**Prompt**
In the records below, find every line that contains "href" and list it.

---------- Supplied records ----------

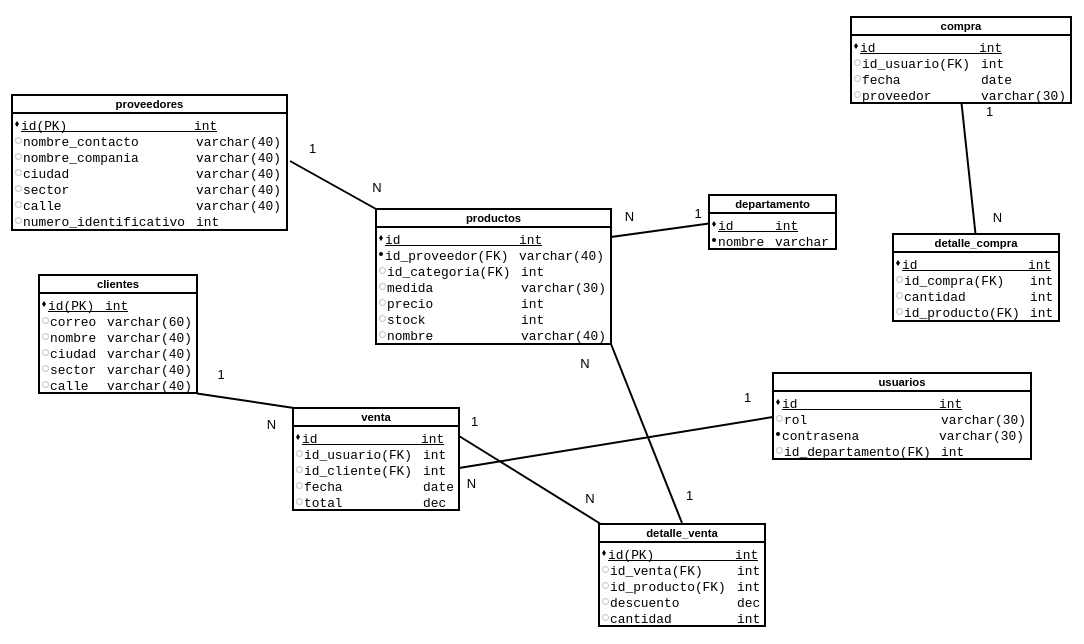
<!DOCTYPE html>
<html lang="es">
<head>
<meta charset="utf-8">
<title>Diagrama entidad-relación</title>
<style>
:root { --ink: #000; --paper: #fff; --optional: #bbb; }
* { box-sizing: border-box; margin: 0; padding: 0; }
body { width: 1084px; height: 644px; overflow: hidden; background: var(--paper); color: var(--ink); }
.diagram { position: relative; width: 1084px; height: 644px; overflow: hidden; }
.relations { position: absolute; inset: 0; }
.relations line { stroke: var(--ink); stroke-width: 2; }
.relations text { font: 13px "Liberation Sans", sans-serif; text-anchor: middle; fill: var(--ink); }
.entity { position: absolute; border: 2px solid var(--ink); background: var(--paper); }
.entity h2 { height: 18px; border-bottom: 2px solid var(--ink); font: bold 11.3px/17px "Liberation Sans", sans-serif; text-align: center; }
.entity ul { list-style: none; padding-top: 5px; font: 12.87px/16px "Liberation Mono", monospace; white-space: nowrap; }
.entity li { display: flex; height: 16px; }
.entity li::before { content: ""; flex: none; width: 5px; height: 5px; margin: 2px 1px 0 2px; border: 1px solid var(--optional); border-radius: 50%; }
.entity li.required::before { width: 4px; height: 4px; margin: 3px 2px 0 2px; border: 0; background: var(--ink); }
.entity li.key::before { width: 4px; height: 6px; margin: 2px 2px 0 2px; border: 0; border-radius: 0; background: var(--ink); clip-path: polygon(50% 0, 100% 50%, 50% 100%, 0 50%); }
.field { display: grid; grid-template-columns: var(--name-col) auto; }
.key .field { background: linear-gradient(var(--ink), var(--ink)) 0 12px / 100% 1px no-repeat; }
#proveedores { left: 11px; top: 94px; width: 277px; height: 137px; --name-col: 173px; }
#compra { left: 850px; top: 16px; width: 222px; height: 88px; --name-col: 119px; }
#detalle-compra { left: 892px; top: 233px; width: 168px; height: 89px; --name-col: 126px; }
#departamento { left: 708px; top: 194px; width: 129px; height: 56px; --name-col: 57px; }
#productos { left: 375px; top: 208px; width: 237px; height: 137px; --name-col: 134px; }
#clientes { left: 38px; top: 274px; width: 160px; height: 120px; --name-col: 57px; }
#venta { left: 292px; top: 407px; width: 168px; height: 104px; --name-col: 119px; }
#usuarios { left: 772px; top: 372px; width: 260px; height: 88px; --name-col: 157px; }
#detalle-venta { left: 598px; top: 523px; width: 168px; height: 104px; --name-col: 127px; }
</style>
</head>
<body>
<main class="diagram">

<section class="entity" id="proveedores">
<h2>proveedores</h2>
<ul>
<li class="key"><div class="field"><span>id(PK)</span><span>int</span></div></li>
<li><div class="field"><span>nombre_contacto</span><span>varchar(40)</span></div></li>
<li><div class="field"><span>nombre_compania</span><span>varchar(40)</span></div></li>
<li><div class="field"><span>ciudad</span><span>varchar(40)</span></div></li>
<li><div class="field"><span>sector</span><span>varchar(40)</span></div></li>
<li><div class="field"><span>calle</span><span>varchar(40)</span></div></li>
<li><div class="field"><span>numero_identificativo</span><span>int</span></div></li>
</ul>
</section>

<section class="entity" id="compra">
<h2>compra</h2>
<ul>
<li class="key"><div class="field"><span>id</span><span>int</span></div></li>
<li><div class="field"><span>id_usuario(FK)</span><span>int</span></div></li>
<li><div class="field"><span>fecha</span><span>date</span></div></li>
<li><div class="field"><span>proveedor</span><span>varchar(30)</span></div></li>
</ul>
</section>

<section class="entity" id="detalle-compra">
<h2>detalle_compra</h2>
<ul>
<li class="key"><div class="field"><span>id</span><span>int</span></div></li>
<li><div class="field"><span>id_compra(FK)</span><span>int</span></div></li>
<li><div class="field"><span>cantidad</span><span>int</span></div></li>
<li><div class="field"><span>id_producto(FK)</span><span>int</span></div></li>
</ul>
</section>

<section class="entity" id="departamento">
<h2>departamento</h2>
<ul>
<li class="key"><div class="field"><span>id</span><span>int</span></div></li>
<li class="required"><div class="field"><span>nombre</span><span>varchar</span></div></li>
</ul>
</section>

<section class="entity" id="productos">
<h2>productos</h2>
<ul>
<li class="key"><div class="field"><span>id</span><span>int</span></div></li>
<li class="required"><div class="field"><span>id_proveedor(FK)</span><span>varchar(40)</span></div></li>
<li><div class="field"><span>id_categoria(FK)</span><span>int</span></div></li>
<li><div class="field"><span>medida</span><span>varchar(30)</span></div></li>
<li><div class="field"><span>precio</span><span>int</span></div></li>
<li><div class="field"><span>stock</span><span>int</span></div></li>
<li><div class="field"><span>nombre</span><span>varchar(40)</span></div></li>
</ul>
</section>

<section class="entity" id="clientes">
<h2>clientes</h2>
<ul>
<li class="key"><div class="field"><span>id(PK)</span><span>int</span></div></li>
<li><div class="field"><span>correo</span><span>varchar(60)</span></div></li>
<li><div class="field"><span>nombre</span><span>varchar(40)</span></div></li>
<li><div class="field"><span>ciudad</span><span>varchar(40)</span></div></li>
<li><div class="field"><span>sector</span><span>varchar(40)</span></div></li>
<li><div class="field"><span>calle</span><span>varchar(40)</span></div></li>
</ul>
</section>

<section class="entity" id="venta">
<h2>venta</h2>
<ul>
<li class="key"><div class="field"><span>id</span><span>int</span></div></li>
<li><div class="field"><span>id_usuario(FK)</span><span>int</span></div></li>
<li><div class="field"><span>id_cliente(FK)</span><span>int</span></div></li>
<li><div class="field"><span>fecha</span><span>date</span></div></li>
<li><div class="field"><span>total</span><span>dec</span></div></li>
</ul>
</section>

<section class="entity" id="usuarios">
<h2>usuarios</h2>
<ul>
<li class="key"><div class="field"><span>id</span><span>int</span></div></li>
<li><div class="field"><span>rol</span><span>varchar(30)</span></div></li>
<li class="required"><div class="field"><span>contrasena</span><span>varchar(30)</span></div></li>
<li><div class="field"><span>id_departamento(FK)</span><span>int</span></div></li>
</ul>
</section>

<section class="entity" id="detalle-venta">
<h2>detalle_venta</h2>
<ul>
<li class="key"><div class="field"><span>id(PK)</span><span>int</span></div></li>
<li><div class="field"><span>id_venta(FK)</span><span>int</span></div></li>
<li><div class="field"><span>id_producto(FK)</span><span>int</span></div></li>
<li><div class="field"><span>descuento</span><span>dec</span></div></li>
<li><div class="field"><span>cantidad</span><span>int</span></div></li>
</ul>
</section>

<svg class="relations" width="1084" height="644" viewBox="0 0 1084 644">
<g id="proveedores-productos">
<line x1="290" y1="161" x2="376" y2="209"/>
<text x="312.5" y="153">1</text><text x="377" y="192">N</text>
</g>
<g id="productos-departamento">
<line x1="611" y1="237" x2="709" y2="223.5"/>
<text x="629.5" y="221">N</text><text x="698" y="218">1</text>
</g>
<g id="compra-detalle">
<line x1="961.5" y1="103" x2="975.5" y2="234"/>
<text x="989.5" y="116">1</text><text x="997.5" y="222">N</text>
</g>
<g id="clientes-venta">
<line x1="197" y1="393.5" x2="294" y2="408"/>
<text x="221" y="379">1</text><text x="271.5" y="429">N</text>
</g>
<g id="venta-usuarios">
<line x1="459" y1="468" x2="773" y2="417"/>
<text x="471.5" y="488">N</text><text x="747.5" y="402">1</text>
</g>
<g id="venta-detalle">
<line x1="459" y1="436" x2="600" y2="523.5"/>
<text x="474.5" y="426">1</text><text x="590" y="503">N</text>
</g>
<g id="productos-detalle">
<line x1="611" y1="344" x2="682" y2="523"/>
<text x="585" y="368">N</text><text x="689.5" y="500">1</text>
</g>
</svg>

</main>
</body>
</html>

----------
---------- Supplied records ----------

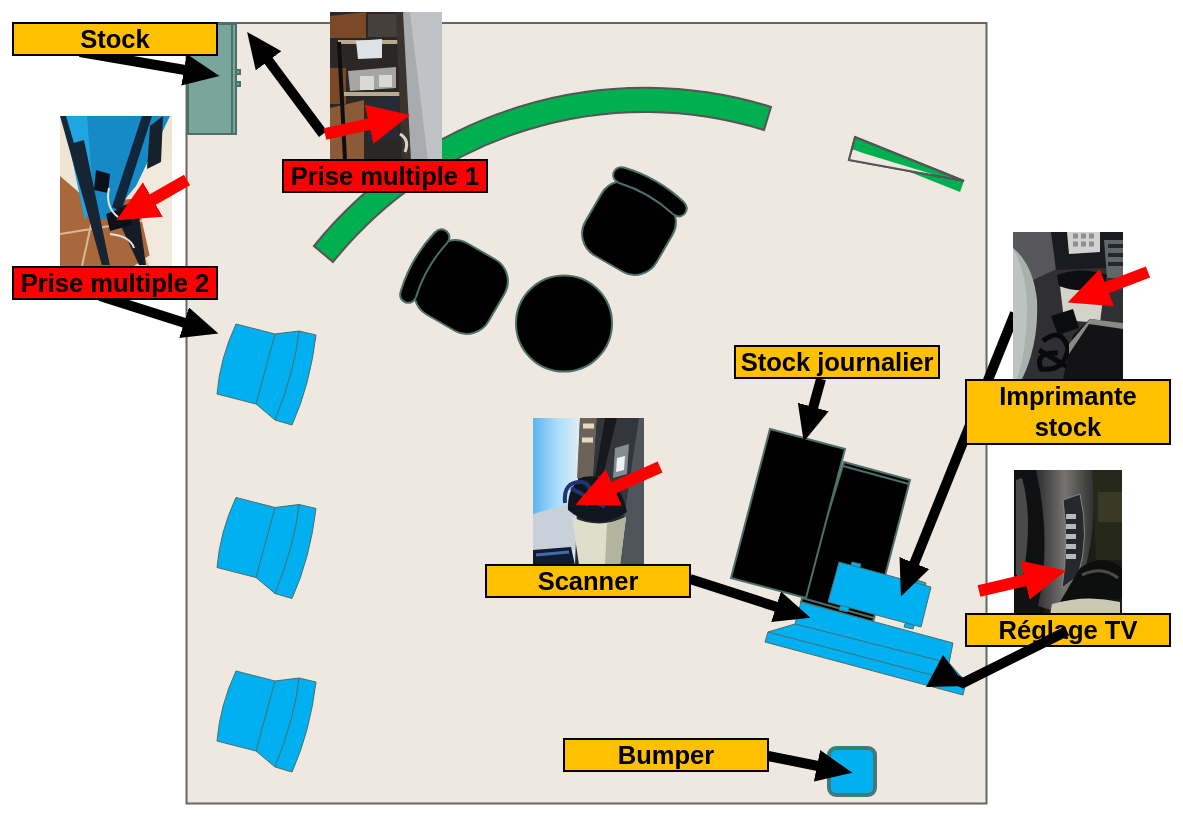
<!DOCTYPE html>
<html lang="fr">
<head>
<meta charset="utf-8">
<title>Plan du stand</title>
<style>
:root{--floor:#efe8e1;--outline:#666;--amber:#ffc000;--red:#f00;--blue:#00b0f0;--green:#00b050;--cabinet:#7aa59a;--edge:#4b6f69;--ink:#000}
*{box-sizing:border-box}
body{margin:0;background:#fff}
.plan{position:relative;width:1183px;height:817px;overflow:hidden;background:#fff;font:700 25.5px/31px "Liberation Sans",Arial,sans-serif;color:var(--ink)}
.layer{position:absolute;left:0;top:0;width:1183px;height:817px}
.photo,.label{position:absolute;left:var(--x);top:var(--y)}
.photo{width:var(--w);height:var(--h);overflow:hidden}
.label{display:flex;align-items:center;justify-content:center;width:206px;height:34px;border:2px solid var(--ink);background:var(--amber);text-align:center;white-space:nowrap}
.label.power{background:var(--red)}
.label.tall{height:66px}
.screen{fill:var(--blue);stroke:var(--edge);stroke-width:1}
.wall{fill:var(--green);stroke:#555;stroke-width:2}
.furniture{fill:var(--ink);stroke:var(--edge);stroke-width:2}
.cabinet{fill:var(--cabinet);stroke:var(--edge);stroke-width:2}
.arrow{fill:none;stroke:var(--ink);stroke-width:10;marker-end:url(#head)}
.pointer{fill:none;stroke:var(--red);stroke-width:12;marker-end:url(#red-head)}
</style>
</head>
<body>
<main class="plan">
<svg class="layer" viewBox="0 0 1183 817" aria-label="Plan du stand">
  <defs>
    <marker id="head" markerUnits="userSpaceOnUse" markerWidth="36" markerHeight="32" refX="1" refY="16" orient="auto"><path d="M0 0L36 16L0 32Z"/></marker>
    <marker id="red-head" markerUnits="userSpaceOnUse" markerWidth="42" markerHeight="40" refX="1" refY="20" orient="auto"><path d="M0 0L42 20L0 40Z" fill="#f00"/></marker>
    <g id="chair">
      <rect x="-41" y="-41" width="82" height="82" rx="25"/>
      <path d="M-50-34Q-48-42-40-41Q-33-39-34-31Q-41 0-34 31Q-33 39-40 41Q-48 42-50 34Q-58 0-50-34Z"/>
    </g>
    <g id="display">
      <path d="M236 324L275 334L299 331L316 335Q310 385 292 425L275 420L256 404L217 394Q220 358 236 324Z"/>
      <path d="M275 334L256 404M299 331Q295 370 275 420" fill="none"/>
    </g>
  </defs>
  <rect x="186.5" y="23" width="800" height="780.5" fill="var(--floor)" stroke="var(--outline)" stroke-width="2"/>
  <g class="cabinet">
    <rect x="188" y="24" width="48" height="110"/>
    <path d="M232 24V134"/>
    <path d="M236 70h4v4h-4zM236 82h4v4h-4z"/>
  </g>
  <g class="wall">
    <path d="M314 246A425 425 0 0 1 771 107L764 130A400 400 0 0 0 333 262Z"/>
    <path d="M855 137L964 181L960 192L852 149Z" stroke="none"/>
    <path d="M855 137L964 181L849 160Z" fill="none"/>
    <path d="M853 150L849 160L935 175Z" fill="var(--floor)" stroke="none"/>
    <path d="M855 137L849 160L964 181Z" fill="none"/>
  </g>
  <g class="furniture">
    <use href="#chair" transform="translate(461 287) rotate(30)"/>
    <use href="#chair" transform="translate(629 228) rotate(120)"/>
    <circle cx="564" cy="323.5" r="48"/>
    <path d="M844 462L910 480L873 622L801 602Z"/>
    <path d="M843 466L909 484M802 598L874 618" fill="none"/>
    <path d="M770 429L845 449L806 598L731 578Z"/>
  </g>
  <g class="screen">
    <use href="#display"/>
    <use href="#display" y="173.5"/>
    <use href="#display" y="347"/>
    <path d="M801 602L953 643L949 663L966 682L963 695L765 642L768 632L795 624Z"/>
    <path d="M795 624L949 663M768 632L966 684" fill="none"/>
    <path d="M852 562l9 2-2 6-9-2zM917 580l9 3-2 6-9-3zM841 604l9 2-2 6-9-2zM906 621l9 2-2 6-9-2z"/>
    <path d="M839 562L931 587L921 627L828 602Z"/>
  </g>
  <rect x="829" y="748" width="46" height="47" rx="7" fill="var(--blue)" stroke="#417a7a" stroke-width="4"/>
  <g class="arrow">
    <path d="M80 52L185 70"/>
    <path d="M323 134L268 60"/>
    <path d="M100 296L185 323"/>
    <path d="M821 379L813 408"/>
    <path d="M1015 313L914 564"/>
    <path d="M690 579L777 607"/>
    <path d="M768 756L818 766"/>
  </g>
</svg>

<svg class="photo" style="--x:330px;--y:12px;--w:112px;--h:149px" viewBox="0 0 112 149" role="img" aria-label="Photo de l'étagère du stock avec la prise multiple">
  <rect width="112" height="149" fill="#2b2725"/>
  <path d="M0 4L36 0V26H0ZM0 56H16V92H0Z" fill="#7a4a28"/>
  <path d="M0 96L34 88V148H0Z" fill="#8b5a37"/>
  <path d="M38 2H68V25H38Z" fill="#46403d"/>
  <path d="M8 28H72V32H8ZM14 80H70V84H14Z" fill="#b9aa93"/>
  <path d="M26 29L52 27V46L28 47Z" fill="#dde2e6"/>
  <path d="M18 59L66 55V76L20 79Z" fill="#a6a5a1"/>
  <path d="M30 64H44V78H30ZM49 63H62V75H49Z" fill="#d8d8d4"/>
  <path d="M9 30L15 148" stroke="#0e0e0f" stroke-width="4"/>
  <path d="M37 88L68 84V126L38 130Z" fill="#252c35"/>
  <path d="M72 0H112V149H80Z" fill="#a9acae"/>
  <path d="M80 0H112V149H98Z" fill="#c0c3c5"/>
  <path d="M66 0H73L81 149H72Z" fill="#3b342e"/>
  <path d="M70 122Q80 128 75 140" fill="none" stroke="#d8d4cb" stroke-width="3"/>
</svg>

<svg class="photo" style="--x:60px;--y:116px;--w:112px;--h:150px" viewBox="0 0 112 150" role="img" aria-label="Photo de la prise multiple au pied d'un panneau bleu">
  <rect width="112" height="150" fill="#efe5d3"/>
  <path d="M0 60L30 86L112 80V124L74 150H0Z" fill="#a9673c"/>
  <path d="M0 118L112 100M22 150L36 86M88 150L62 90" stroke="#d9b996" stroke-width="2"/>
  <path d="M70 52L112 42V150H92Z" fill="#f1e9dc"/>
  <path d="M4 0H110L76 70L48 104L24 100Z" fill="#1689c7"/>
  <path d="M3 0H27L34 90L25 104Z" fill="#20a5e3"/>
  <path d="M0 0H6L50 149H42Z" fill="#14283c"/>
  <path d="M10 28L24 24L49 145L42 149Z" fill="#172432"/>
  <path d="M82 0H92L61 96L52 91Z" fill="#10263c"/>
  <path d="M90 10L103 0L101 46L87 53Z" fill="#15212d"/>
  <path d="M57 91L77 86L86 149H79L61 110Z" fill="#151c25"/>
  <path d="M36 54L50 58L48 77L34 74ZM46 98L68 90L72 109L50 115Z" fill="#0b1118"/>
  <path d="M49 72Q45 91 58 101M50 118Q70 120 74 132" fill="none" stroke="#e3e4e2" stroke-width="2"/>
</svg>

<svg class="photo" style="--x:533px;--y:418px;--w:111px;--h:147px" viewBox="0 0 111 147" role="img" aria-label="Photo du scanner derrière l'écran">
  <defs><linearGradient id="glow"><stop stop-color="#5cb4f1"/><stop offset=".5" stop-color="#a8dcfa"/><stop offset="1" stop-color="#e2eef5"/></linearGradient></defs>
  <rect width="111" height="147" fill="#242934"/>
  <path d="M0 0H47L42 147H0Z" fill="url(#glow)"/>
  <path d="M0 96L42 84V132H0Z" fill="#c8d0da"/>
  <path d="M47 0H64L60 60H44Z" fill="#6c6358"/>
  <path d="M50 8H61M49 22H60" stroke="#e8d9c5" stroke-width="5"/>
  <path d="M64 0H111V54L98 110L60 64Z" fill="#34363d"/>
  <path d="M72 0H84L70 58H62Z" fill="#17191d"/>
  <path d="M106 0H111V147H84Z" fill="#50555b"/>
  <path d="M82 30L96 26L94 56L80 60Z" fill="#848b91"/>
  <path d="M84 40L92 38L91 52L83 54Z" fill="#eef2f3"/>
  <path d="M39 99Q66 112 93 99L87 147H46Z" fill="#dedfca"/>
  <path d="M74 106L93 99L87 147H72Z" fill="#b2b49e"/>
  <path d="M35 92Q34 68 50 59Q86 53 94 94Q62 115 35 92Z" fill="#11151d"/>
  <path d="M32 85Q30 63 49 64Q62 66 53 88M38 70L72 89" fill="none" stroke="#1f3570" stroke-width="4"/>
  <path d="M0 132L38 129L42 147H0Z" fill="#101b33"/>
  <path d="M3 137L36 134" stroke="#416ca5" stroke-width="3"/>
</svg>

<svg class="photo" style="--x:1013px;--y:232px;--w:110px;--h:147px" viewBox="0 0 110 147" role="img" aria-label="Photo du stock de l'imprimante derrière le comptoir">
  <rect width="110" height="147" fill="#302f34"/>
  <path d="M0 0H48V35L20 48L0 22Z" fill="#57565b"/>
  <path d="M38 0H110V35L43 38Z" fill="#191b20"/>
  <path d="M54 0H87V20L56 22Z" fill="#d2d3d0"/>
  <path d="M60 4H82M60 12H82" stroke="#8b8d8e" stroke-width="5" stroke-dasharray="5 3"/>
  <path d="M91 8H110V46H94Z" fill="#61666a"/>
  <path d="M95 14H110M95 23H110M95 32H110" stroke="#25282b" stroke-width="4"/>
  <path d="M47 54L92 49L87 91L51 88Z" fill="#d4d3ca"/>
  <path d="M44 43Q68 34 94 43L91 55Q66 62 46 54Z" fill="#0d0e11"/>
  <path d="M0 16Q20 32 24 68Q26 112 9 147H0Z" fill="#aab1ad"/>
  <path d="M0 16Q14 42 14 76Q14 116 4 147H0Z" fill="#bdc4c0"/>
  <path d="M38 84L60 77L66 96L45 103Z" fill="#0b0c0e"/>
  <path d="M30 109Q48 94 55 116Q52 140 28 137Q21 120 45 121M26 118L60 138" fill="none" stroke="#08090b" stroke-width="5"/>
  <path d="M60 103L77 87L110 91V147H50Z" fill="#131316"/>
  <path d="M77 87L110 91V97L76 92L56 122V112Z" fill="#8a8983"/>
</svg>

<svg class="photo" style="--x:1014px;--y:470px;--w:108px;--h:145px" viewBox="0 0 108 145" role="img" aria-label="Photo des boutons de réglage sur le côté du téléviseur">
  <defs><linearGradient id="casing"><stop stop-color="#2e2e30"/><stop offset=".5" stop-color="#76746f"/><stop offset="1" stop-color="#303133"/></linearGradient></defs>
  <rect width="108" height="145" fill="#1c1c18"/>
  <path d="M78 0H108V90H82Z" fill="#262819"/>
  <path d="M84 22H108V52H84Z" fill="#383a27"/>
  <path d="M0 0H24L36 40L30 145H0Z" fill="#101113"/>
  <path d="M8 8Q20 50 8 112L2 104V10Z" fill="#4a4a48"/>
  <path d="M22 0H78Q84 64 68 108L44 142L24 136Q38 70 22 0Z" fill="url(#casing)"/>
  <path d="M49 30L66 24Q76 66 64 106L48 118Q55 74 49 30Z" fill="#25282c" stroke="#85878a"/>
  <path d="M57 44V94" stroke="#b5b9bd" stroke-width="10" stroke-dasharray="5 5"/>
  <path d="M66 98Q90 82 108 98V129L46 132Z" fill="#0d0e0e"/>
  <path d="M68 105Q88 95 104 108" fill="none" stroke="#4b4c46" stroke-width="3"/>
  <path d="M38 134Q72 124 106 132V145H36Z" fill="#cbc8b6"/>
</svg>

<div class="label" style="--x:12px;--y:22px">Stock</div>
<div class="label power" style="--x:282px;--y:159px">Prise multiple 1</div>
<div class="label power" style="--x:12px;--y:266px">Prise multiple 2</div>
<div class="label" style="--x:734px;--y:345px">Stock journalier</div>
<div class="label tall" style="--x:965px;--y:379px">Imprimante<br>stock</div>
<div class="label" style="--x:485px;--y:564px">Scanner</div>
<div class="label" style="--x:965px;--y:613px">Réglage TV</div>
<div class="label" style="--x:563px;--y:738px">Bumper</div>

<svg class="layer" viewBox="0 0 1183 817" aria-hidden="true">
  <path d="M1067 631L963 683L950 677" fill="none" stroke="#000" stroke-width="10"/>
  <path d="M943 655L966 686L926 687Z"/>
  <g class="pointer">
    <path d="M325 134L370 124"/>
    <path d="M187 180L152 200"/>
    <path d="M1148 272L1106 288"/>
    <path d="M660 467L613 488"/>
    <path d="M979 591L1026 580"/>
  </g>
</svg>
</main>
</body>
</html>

----------

**Task solution**
    <use href="#chair" transform="translate(461 287) rotate(30)"/>
    <use href="#chair" transform="translate(629 228) rotate(120)"/>
    <use href="#display"/>
    <use href="#display" y="173.5"/>
    <use href="#display" y="347"/>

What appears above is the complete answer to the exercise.